(DATA FOR THE TASK)
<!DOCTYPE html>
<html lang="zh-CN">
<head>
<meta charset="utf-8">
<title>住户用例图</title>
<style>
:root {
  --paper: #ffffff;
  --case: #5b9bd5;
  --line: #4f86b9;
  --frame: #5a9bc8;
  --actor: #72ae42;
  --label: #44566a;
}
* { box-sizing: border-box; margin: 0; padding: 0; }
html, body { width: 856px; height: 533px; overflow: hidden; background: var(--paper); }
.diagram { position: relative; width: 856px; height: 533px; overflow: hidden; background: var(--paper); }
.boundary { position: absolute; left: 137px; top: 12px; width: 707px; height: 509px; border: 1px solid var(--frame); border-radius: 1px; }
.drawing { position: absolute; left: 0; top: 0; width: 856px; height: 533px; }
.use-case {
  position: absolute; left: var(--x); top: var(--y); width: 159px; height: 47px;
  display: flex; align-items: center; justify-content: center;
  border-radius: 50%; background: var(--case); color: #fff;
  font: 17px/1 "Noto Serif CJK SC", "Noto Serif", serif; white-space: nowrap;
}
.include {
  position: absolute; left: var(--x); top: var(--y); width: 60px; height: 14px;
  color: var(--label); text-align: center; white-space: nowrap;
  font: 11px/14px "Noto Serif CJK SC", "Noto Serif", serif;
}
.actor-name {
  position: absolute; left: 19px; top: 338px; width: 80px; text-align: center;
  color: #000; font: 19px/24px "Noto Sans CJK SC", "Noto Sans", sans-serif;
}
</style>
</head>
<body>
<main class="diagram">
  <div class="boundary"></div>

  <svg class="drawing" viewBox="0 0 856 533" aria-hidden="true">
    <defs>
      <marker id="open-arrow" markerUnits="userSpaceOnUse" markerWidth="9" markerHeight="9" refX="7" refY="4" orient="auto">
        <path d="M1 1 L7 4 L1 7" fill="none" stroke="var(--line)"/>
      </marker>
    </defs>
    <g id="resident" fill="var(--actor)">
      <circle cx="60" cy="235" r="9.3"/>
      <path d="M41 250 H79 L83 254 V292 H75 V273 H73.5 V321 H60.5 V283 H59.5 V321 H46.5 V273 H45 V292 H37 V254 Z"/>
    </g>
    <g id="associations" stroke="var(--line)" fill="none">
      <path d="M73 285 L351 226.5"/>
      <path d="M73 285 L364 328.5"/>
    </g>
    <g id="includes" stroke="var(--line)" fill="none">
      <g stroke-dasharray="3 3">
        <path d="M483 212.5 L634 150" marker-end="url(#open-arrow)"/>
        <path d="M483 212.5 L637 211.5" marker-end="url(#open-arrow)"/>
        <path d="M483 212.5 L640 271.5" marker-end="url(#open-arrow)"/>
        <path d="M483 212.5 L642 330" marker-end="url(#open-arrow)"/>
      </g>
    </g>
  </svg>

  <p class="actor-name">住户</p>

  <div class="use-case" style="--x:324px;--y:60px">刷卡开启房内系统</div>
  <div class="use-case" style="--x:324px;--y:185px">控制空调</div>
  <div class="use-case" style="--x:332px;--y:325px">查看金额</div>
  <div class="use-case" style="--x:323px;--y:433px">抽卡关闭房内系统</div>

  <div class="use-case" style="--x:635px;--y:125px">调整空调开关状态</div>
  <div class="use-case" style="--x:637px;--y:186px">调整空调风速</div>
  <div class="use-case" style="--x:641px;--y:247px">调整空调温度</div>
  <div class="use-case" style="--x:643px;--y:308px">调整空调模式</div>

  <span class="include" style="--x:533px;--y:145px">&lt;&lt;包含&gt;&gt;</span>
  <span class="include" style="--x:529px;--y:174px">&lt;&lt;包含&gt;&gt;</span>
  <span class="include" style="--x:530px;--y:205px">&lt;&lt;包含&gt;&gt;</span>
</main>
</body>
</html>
(End DATA FOR THE TASK)
| TASK TO COMPLETE |
Write out the records in full, exactly as they appear above.

| RESULT |
<!DOCTYPE html>
<html lang="zh-CN">
<head>
<meta charset="utf-8">
<title>住户用例图</title>
<style>
:root {
  --paper: #ffffff;
  --case: #5b9bd5;
  --line: #4f86b9;
  --frame: #5a9bc8;
  --actor: #72ae42;
  --label: #44566a;
}
* { box-sizing: border-box; margin: 0; padding: 0; }
html, body { width: 856px; height: 533px; overflow: hidden; background: var(--paper); }
.diagram { position: relative; width: 856px; height: 533px; overflow: hidden; background: var(--paper); }
.boundary { position: absolute; left: 137px; top: 12px; width: 707px; height: 509px; border: 1px solid var(--frame); border-radius: 1px; }
.drawing { position: absolute; left: 0; top: 0; width: 856px; height: 533px; }
.use-case {
  position: absolute; left: var(--x); top: var(--y); width: 159px; height: 47px;
  display: flex; align-items: center; justify-content: center;
  border-radius: 50%; background: var(--case); color: #fff;
  font: 17px/1 "Noto Serif CJK SC", "Noto Serif", serif; white-space: nowrap;
}
.include {
  position: absolute; left: var(--x); top: var(--y); width: 60px; height: 14px;
  color: var(--label); text-align: center; white-space: nowrap;
  font: 11px/14px "Noto Serif CJK SC", "Noto Serif", serif;
}
.actor-name {
  position: absolute; left: 19px; top: 338px; width: 80px; text-align: center;
  color: #000; font: 19px/24px "Noto Sans CJK SC", "Noto Sans", sans-serif;
}
</style>
</head>
<body>
<main class="diagram">
  <div class="boundary"></div>

  <svg class="drawing" viewBox="0 0 856 533" aria-hidden="true">
    <defs>
      <marker id="open-arrow" markerUnits="userSpaceOnUse" markerWidth="9" markerHeight="9" refX="7" refY="4" orient="auto">
        <path d="M1 1 L7 4 L1 7" fill="none" stroke="var(--line)"/>
      </marker>
    </defs>
    <g id="resident" fill="var(--actor)">
      <circle cx="60" cy="235" r="9.3"/>
      <path d="M41 250 H79 L83 254 V292 H75 V273 H73.5 V321 H60.5 V283 H59.5 V321 H46.5 V273 H45 V292 H37 V254 Z"/>
    </g>
    <g id="associations" stroke="var(--line)" fill="none">
      <path d="M73 285 L351 226.5"/>
      <path d="M73 285 L364 328.5"/>
    </g>
    <g id="includes" stroke="var(--line)" fill="none">
      <g stroke-dasharray="3 3">
        <path d="M483 212.5 L634 150" marker-end="url(#open-arrow)"/>
        <path d="M483 212.5 L637 211.5" marker-end="url(#open-arrow)"/>
        <path d="M483 212.5 L640 271.5" marker-end="url(#open-arrow)"/>
        <path d="M483 212.5 L642 330" marker-end="url(#open-arrow)"/>
      </g>
    </g>
  </svg>

  <p class="actor-name">住户</p>

  <div class="use-case" style="--x:324px;--y:60px">刷卡开启房内系统</div>
  <div class="use-case" style="--x:324px;--y:185px">控制空调</div>
  <div class="use-case" style="--x:332px;--y:325px">查看金额</div>
  <div class="use-case" style="--x:323px;--y:433px">抽卡关闭房内系统</div>

  <div class="use-case" style="--x:635px;--y:125px">调整空调开关状态</div>
  <div class="use-case" style="--x:637px;--y:186px">调整空调风速</div>
  <div class="use-case" style="--x:641px;--y:247px">调整空调温度</div>
  <div class="use-case" style="--x:643px;--y:308px">调整空调模式</div>

  <span class="include" style="--x:533px;--y:145px">&lt;&lt;包含&gt;&gt;</span>
  <span class="include" style="--x:529px;--y:174px">&lt;&lt;包含&gt;&gt;</span>
  <span class="include" style="--x:530px;--y:205px">&lt;&lt;包含&gt;&gt;</span>
</main>
</body>
</html>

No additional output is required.